This document describes three ideas that will hopefully make the university book collections much more valuable. These ideas are can be linked to the fundamental thoughts behind the success of Amazon, Napster and Google.
Judging documents – Bookshelves & AmazonThe large amounts of books make it important to select carefully which books to read. Unfortunately, the large number of books also made most libraries put their book in efficient archives instead of open bookshelves. Just a short glance at a book is sufficient to make a make a first selection between books whose titles would all look promising on a computer screen. This entices one to review a larger variety of titles. Amazon understands that it is difficult for someone to judge a book by its title and author. Thus a substitute for the bookshelves, Amazon provides a picture of the book cover (from which you can see if it a popular scientific book or a rigorous one) and sometimes even a few scanned pages.

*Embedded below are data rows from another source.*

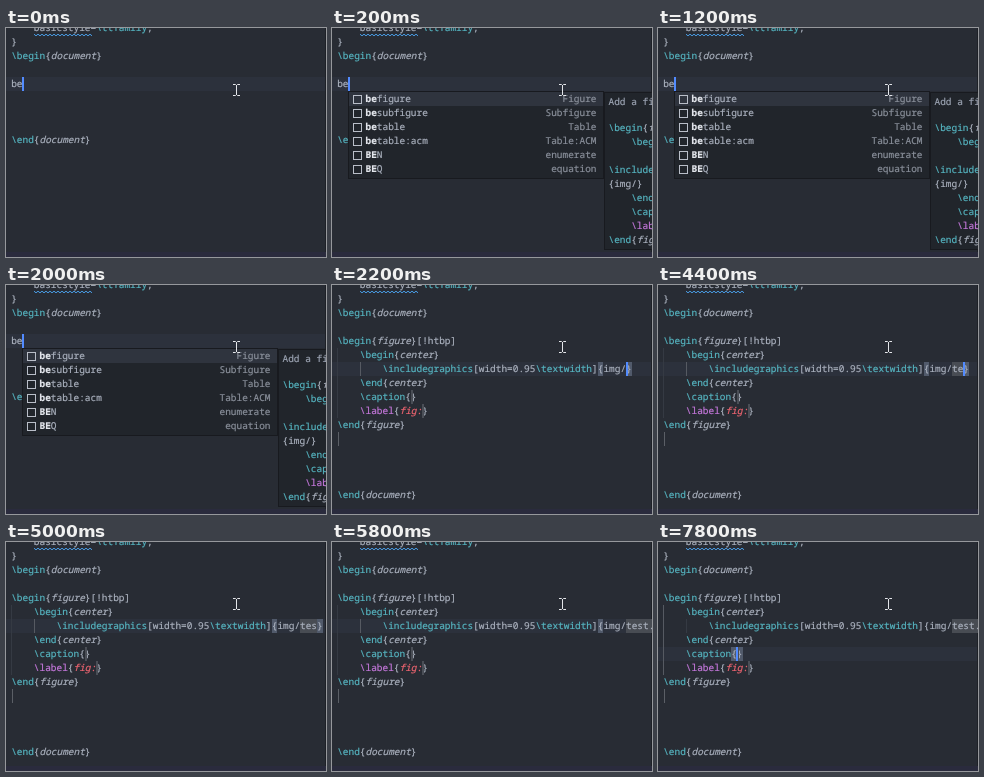
An HTML page that plays this animation: 320x229 px, repeating every 8 s.

```html
<!DOCTYPE html>
<html lang="en">
<head>
<meta charset="utf-8">
<title>LaTeX snippet completion</title>
<style>
  html, body { margin: 0; width: 100%; height: 100%; overflow: hidden; background: #282c34; }
  #stage {
    position: relative; width: 320px; height: 229px; overflow: hidden;
    background: #282c34; color: #abb2bf;
    font: 9.45px/14px "Noto Sans Mono", "DejaVu Sans Mono", monospace;
    text-rendering: geometricPrecision; font-variant-ligatures: none;
    -webkit-text-stroke: .18px;
  }
  #stage > *, .figure > * { position: absolute; }
  pre { margin: 0; left: 5.2px; font: inherit; }
  i { font-style: italic; }
  u { color: #56b6c2; text-decoration: none; }
  .ref { color: #c678dd; }
  .ref i { color: #ee6470; }

  /* every timed part shares one 8 s clock with hard steps */
  .timed, .caret::after { animation: 8s step-end infinite; }
  .start { animation-name: start; }
  .popup { animation-name: popup; }
  .figure { animation-name: figure; }
  @keyframes start { 0% { opacity: 1; } 27.5%, 100% { opacity: 0; } }
  @keyframes popup { 0% { opacity: 0; } 2.5% { opacity: 1; } 27.5%, 100% { opacity: 0; } }
  @keyframes figure { 0% { opacity: 0; } 27.5%, 100% { opacity: 1; } }

  .line { left: 0; top: 49px; width: 319px; height: 14px; background: #2c313c; animation-name: line; }
  @keyframes line {
    0% { transform: none; }
    27.5% { transform: translateY(28px); }
    97.5%, 100% { transform: translateY(56px); }
  }

  .caret, .stop { display: inline-block; position: relative; width: 0; height: 14px; vertical-align: top; }
  .caret { z-index: 1; }
  .caret::after {
    content: ""; position: absolute; left: -.5px; top: 0; width: 2px; height: 14px;
    background: #528bff; animation-name: blink;
  }
  .caret.last::after { animation-name: caption; }
  @keyframes blink {
    0%, 12.5%, 25%, 40%, 47.5%, 67.5% { opacity: 1; }
    7.5%, 20%, 32.5%, 45%, 62.5%, 97.5%, 100% { opacity: 0; }
  }
  @keyframes caption { 0% { opacity: 0; } 97.5%, 100% { opacity: 1; } }

  .stop::after {
    content: ""; position: absolute; left: 0; top: 0; width: 2px; height: 14px; background: #4a4e56;
  }
  .stop.end::after { left: .8px; width: 1px; background: #5b5f66; }

  .typed {
    display: inline-block; overflow: hidden; vertical-align: top; height: 14px;
    background: #484c53; animation-name: type;
  }
  @keyframes type {
    0% { width: 0; }
    47.5% { width: 1ch; }
    55% { width: 2ch; }
    57.5% { width: 3ch; }
    67.5% { width: 4ch; }
    72.5%, 100% { width: 5ch; }
  }

  .brace { display: inline-block; vertical-align: top; height: 14px; animation-name: pathBrace; }
  .brace.cap { animation-name: capBrace; }
  @keyframes pathBrace { 0% { background: #515a6b; } 97.5%, 100% { background: transparent; } }
  @keyframes capBrace { 0% { background: transparent; } 97.5%, 100% { background: #515a6b; } }

  .guide { width: 1px; background: #353a43; }
  .outer { left: 5px; top: 63px; height: 70px; }
  .inner { left: 28px; top: 77px; height: 14px; }
  .guide b { position: absolute; inset: 0; background: #565a62; }
  .guide .before { animation-name: activeInner; }
  .guide .after { animation-name: caption; }
  @keyframes activeInner { 0% { opacity: 1; } 97.5%, 100% { opacity: 0; } }

  .edge { left: 319px; top: 0; width: 1px; height: 224px; background: #1d2026; }
  .bar { left: 0; top: 224px; width: 320px; height: 5px; background: #2a2b3d; }

  .list, .docs { box-sizing: border-box; background: #21252b; border: 1px solid #181a1f; }
  .list { left: 16px; top: 63px; width: 256px; height: 88px; }
  .row { position: relative; height: 14px; padding: 0 6.5px 0 16.5px; display: flex; justify-content: space-between; }
  .row:first-child { background: #2f343e; }
  .row::before {
    content: ""; position: absolute; left: 4px; top: 3px; width: 7px; height: 7px;
    border: 1px solid #b9bec8;
  }
  .row b { color: #e3e6ec; }
  .row em { font-style: normal; color: #8b919c; }
  .docs { left: 272px; top: 64px; width: 60px; height: 158px; padding: 2px 0 0 3.5px; white-space: pre; }
  .docs p { margin: 0 0 12px; color: #9da5b4; }
</style>
</head>
<body>
<div id="stage">
  <div class="line timed"></div>
  <div class="edge"></div>
  <div class="bar"></div>

  <pre style="top:-7px">    basicstyle=<u>\ttfamily</u>,
}
<u>\begin</u>{<i>document</i>}</pre>
  <svg style="left:28px;top:5px" width="58" height="4">
    <pattern id="wave" width="4" height="4" patternUnits="userSpaceOnUse">
      <path d="M-1 2Q0 .4 1 2T3 2T5 2" fill="none" stroke="#4a9fe8"/>
    </pattern>
    <rect width="58" height="4" fill="url(#wave)"/>
  </svg>

  <pre class="timed start" style="top:49px">be<span class="caret"></span>



<u>\end</u>{<i>document</i>}</pre>

  <div class="timed figure">
    <div class="guide outer"><b class="timed after"></b></div>
    <div class="guide inner"><b class="timed before"></b></div>
    <pre style="top:49px"><u>\begin</u>{<i>figure</i>}[!htbp]
    <u>\begin</u>{<i>center</i>}
        <u>\includegraphics</u>[width=0.95<u>\textwidth</u>]<span class="brace timed">{</span>img/<span class="typed timed">test.</span><span class="caret"></span><span class="brace timed">}</span>
    <u>\end</u>{<i>center</i>}
    <u>\caption</u><span class="brace cap timed">{</span><span class="stop"></span><span class="caret last"></span><span class="brace cap timed">}</span>
    <span class="ref">\label</span>{<span class="ref"><i>fig:</i></span><span class="stop"></span>}
<u>\end</u>{<i>figure</i>}
<span class="stop end"></span>



<u>\end</u>{<i>document</i>}</pre>
  </div>

  <div class="list timed popup">
    <div class="row"><span><b>be</b>figure</span><em>Figure</em></div>
    <div class="row"><span><b>be</b>subfigure</span><em>Subfigure</em></div>
    <div class="row"><span><b>be</b>table</span><em>Table</em></div>
    <div class="row"><span><b>be</b>table:acm</span><em>Table:ACM</em></div>
    <div class="row"><span><b>BE</b>N</span><em>enumerate</em></div>
    <div class="row"><span><b>BE</b>Q</span><em>equation</em></div>
  </div>
  <div class="docs timed popup"><p>Add a figure</p><u>\begin</u>{<i>figure</i>}
    <u>\begin</u>

<u>\include</u>
{img/}
    <u>\end</u>
    <u>\caption</u>
    <span class="ref">\label</span>
<u>\end</u>{<i>figure</i>}</div>

  <svg style="left:225px;top:55px" width="11" height="14">
    <path d="M2 1.5H4.5L5.5 2.5L6.5 1.5H9M5.5 2V12M2 12.5H4.5L5.5 11.5L6.5 12.5H9" fill="none" stroke="#e4e6ea"/>
  </svg>
</div>
</body>
</html>
```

More importantly, Amazon supplies its customers with book reviews by the publisher and, even more central, is has reviews and valuations by the readers. Thus, while I am browsing the library catalogue, I often have the screen of Amazon next to it, to help me in the selection.
The catalogue of the university library could link to Amazon (and similar bookstores) and put up themselves a system of reviews by scientists. This system would be extra valuable if many university libraries would cooperate in this matter, to gain more mass.
At the Amazon homepage, you can see that many readers love to share their judgement of books with others. You could enhance the amount of contributions by making a yearly top contributions list and awarding people with many contributions with a gift certificate from a bookstore.
Networking people – NapsterIn the times of Napster, I discovered much more new music and bought more CDs than ever before or nowadays. This was not only because if was easy to find music and listen to it in peace, but also because you could see all music files which other people were offering. Thus by searching for a band you would like, you would also find other people who liked that band, and the music they like. If someone has a lot of music you like, it is worthwhile to listen to the other music they like. If you do not have a mainstream music taste, this is a much better way to find good music, than listening to the radio.
Scientists are normally interested in very specialized topics, far from mainstream. Occasionally I have to return a nice book to the library because someone else had reserved it. This makes me curious who else at my university was interested in this topic. Finally a like-minded soul? Unfortunately, I will never know in the current system.
It would be great, if you could see who else borrowed a book before, which other books these people borrowed, and preferably their contact data. This would not only facilitate finding great books, it would also help scientists to find other people thinking on similar problems. Scientists that would normally never find each other as they work in other groups could start doing great science together.
Concerns over privacy, could be overcome by letting people choose if they want the books they borrow to be on their list automatically or not, and by including the option to exclude or include a certain book. On the other side, it should be possible to include books you like into your list yourself without borrowing them so that other people can find you more easily.
Intelligent network searching - GoogleOnce we have the above system linking books and people together, we can also use this to improve the search facility of the library database. Google sorts the possible solutions it find based on link popularity, and puts the likely most relevant solutions at the top. In our system, we do not need to limit ourselves to generally popular (much-borrowed) books. We can also use the lists of borrowed books (and their valuations), to find the most relevant books for a certain person. Thus, a book that was read by scientists who have borrowed many of the same books as the searcher, is put above a book that fits the search just as well, but is read by another cluster of scientists.
To avoid thinking in the same direction as all the other, one should of course be able to disable this search method as well. Where the previous two ideas could be implemented independently, this idea would need at least one of the previous ones. However, for this search method, it would be no problem if the list of borrowed books would be confidential.
ReferencePrice, D. J. The exponential curve of science, Discovery 17, pp. 240-243, 1956.
This post was first published on my homepage on December 2004.